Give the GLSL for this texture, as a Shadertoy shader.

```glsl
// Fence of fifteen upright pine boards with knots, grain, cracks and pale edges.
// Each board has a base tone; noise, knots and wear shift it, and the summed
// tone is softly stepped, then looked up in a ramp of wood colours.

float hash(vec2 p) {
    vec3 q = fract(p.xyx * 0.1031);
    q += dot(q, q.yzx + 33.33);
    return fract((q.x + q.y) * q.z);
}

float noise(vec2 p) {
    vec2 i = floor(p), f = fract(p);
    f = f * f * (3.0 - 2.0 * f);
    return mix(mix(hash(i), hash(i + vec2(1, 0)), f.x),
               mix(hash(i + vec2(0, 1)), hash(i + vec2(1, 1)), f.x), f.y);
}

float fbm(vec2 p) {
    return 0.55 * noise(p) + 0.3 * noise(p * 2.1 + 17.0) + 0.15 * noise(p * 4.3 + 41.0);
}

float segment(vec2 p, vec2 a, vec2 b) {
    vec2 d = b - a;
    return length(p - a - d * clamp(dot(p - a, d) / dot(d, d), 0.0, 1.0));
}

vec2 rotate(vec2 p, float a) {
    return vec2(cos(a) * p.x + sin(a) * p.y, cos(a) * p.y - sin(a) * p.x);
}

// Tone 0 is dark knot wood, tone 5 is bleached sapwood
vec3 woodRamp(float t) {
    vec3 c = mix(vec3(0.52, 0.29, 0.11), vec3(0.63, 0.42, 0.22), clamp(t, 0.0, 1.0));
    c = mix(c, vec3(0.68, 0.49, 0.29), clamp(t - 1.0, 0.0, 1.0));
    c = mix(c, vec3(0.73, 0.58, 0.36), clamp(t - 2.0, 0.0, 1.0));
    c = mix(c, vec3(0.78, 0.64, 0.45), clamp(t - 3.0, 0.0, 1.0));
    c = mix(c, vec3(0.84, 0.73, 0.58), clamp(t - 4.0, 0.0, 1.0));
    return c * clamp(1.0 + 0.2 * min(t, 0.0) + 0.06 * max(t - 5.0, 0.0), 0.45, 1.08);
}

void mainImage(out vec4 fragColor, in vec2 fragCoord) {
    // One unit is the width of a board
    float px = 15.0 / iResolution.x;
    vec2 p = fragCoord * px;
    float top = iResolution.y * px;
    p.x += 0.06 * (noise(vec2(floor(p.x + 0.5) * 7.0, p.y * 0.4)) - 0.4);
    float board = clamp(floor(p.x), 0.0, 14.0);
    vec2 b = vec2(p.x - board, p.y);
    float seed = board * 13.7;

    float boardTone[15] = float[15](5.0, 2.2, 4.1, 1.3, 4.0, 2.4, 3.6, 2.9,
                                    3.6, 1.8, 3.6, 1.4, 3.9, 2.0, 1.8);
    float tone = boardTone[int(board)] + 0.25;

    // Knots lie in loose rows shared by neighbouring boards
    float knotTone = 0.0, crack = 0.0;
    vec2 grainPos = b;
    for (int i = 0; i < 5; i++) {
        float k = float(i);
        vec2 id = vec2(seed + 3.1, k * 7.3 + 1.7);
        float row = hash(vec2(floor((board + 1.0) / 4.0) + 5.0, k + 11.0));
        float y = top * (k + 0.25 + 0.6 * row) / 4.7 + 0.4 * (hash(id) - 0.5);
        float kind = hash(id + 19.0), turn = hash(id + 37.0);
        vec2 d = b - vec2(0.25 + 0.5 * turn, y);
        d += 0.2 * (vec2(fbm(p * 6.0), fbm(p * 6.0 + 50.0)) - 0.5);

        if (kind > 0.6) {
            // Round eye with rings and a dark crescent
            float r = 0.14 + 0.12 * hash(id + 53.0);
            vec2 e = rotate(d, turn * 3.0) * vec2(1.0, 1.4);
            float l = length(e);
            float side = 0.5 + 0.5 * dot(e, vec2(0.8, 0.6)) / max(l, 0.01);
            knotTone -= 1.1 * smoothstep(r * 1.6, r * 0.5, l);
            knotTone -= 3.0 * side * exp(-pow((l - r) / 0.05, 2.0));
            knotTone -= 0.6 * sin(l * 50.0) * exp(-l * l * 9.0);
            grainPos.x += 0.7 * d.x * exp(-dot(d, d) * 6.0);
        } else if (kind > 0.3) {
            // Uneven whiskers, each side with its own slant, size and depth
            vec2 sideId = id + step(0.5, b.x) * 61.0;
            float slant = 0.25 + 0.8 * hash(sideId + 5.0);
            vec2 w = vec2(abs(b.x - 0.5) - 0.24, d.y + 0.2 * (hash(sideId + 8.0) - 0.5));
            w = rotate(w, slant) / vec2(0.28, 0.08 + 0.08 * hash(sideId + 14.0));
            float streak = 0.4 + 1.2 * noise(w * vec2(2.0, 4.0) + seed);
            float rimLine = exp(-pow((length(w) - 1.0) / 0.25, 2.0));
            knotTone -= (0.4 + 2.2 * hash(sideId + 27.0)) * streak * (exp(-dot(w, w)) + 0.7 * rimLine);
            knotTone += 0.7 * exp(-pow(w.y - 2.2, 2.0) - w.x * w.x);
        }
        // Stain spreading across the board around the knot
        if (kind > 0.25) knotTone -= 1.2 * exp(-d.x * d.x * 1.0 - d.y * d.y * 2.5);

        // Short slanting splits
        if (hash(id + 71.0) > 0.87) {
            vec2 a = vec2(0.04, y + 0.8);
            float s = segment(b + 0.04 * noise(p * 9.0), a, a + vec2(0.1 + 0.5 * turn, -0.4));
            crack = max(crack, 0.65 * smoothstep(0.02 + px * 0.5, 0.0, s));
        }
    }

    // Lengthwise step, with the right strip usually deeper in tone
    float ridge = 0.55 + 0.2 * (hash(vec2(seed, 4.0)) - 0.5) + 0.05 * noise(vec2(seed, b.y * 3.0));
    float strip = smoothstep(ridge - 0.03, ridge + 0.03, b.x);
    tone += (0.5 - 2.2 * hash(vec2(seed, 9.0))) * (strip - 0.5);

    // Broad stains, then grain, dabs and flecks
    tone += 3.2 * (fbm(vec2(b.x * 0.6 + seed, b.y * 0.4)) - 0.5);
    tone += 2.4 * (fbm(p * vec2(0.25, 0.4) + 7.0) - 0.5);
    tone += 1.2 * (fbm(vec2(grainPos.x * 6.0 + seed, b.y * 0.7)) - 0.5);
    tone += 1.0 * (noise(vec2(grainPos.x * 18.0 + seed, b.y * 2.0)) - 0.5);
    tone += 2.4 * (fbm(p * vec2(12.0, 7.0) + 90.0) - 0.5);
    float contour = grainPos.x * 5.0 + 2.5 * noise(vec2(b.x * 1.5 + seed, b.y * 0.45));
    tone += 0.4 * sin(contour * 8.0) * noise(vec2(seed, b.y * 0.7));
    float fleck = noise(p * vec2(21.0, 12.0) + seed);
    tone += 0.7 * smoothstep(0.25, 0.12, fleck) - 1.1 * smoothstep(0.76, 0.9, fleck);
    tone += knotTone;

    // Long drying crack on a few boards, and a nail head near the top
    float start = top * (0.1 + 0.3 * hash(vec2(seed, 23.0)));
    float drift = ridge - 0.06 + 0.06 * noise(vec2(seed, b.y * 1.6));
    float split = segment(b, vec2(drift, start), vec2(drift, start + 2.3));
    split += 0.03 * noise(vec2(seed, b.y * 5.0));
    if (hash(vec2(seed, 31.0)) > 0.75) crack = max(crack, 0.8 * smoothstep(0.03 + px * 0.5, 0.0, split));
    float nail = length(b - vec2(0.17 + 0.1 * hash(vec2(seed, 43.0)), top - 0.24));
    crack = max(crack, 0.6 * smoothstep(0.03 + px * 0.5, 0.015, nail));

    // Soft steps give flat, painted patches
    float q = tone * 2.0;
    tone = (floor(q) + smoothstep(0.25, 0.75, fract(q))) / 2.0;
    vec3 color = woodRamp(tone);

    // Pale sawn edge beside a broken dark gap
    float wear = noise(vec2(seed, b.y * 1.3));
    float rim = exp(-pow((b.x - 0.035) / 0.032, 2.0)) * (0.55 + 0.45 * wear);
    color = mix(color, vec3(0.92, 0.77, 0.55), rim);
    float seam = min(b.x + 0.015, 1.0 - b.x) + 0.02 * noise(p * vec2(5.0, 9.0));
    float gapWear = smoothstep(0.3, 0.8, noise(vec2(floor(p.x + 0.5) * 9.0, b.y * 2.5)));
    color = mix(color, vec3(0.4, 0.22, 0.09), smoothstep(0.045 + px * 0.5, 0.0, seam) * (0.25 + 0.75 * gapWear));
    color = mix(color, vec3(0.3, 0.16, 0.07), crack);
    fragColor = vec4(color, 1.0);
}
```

==============================

> _What is being asked_: Look back over the material above and state how many lines hold the word "dark". Write the number and nothing else.

> _Expected output_: 3